In 1938, Ehrlich was the official representative for the city's Jews in Vienna's City Government . He brought international attention to the growing strength of Austrian fascism with a masterful and widely reported speech delivered during the annual budget debate. In that speech he showed how each of the individual laws and regulations passed by the anti-semites of the city council, and each hypocritical encroachments on the rights of Jewish citizens, also damaged the overall integrity of government and the rule of law. The speech was printed in all the larger foreign newspapers with lively supportive commentary. The German press, too, reported the speech; and Julius Streichers Nazi paper Der Stürmer printed a furious attack. Ehrlich's caricature occupied the entire front page with the headline: "What is the Jew Ehrlich up to in Vienna's German Council?"

A few months later the German army was welcomed into Vienna, and Ehrlich was arrested on a spurious charge of trying to organize armed resistance against the Nazis.[3] A few weeks later his body was returned in a sealed coffin. He is buried in Vienna's Jewish cemetery. A memorial plaque for members of the Vienna municipal council killed in the Nazi period, among them Jakob Ehrlich, was installed in the Vienna town hall in 1988.

References[edit]

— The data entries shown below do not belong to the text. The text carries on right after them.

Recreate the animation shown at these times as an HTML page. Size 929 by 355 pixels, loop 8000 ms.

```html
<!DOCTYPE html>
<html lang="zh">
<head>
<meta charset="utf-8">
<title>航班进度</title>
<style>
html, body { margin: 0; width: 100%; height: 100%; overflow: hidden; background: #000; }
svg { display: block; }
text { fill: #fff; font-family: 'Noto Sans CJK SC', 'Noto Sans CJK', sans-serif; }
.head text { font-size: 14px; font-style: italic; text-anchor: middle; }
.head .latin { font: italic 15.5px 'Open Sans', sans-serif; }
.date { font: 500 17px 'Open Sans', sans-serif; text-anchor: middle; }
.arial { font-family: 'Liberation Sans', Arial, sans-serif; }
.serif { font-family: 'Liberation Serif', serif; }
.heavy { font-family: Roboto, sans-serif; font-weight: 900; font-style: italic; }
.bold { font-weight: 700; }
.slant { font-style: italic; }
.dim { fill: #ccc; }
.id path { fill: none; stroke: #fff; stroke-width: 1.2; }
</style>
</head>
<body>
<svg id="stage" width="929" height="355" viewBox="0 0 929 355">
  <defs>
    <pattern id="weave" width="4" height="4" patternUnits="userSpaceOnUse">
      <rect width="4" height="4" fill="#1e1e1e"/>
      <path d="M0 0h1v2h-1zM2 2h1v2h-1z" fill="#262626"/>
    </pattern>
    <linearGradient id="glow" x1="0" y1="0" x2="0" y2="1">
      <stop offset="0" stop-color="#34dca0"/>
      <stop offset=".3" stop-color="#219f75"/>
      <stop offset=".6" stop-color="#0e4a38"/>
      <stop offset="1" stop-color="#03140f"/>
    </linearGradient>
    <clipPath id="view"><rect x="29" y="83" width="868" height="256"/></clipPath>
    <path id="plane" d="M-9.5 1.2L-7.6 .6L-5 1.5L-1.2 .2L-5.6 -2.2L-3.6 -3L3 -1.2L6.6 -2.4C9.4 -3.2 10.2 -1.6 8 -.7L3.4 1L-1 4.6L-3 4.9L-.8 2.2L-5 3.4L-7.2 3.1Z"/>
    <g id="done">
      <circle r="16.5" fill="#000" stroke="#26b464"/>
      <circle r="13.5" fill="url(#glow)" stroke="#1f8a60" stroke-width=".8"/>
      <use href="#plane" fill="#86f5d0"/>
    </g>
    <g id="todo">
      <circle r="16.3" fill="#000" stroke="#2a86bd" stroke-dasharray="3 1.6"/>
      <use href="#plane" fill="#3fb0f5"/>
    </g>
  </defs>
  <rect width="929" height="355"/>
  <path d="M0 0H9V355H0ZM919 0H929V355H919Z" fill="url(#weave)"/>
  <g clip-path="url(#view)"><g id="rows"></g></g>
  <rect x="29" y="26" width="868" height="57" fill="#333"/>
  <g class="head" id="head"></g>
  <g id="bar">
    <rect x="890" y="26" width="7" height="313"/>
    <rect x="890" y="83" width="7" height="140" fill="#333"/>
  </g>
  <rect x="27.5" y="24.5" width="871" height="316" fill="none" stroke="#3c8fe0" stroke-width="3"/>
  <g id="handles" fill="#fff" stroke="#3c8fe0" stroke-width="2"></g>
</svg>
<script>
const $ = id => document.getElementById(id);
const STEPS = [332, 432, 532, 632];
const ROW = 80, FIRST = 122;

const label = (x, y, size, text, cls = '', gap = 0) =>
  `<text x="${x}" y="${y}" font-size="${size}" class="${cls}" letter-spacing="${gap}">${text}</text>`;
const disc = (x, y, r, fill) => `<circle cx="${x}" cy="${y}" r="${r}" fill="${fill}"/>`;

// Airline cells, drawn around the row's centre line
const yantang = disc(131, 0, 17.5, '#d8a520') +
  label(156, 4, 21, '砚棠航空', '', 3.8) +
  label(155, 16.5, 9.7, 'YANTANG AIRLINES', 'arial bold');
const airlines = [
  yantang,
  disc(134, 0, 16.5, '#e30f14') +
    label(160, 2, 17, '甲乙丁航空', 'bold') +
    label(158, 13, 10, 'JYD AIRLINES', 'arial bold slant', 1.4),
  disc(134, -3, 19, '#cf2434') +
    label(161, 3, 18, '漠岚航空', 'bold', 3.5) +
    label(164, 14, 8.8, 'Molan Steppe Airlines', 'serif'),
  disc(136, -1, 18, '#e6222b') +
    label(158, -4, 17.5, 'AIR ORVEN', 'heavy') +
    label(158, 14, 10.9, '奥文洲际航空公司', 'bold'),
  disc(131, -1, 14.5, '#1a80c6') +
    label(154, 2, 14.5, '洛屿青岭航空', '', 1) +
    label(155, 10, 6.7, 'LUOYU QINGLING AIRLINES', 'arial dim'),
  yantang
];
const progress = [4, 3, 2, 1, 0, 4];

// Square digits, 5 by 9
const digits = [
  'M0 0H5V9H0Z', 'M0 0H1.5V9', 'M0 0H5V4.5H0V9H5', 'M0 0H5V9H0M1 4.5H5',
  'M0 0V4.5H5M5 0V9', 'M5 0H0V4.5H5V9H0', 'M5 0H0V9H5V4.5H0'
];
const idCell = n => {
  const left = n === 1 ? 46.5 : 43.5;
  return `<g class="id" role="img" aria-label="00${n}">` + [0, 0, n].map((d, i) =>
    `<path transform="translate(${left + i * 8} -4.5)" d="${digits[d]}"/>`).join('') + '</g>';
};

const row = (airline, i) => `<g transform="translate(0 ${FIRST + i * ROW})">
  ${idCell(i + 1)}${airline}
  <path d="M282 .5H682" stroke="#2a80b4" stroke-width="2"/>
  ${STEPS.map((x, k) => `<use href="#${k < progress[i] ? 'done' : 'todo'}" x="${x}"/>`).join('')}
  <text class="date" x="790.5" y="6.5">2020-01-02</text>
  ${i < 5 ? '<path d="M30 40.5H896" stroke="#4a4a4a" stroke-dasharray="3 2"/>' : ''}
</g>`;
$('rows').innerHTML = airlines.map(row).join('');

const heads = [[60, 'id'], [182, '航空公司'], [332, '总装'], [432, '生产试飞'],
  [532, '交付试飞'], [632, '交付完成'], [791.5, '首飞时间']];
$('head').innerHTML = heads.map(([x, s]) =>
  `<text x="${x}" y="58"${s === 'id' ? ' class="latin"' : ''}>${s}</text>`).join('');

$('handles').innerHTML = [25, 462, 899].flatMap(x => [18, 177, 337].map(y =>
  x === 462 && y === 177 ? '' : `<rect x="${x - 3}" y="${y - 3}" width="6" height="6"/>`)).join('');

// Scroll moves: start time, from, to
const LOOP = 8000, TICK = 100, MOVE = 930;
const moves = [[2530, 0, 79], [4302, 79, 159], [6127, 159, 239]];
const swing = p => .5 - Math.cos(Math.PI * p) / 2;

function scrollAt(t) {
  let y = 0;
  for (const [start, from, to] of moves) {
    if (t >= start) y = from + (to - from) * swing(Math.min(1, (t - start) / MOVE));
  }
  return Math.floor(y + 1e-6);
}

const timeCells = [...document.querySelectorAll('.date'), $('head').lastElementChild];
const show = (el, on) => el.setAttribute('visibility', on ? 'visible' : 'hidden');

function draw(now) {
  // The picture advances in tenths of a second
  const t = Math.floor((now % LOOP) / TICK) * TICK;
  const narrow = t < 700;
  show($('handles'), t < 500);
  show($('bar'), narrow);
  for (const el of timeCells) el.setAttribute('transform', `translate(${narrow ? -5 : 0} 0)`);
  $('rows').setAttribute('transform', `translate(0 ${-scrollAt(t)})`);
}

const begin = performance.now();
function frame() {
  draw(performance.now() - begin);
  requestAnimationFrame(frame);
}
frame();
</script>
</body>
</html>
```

General
  • Friedmann, Leopold (1955), Dr. Jakob Ehrlich, His Character and his Work. 
  • Adunka, Evelyn (July 2009). "Jakob and Irma Ehrlich". Chilufim (University of Salzburg): 205–208. ISBN 978-3-643-50113-4. 
  • Fraenkel, Josef (July 1957). "Dr. Jakob Ehrlich, A Profile". AJR Information: 7. 
Specific
  1. ^ http://www.doew.at/projekte/holocaust/shoahengl/1938/kz38.html 1938/39: Transports of Austrian Jews to concentration camps - the first murders
  2. ^ http://www.austrianinformation.org/march-april-2008/interview-with-siegmund-levarie.html Interview with Siegmund Levarie
  3. ^ a b http://www.ajr.org.uk/journalpdf/1957_july.pdf Dr. Jakob Ehrlich, A Profile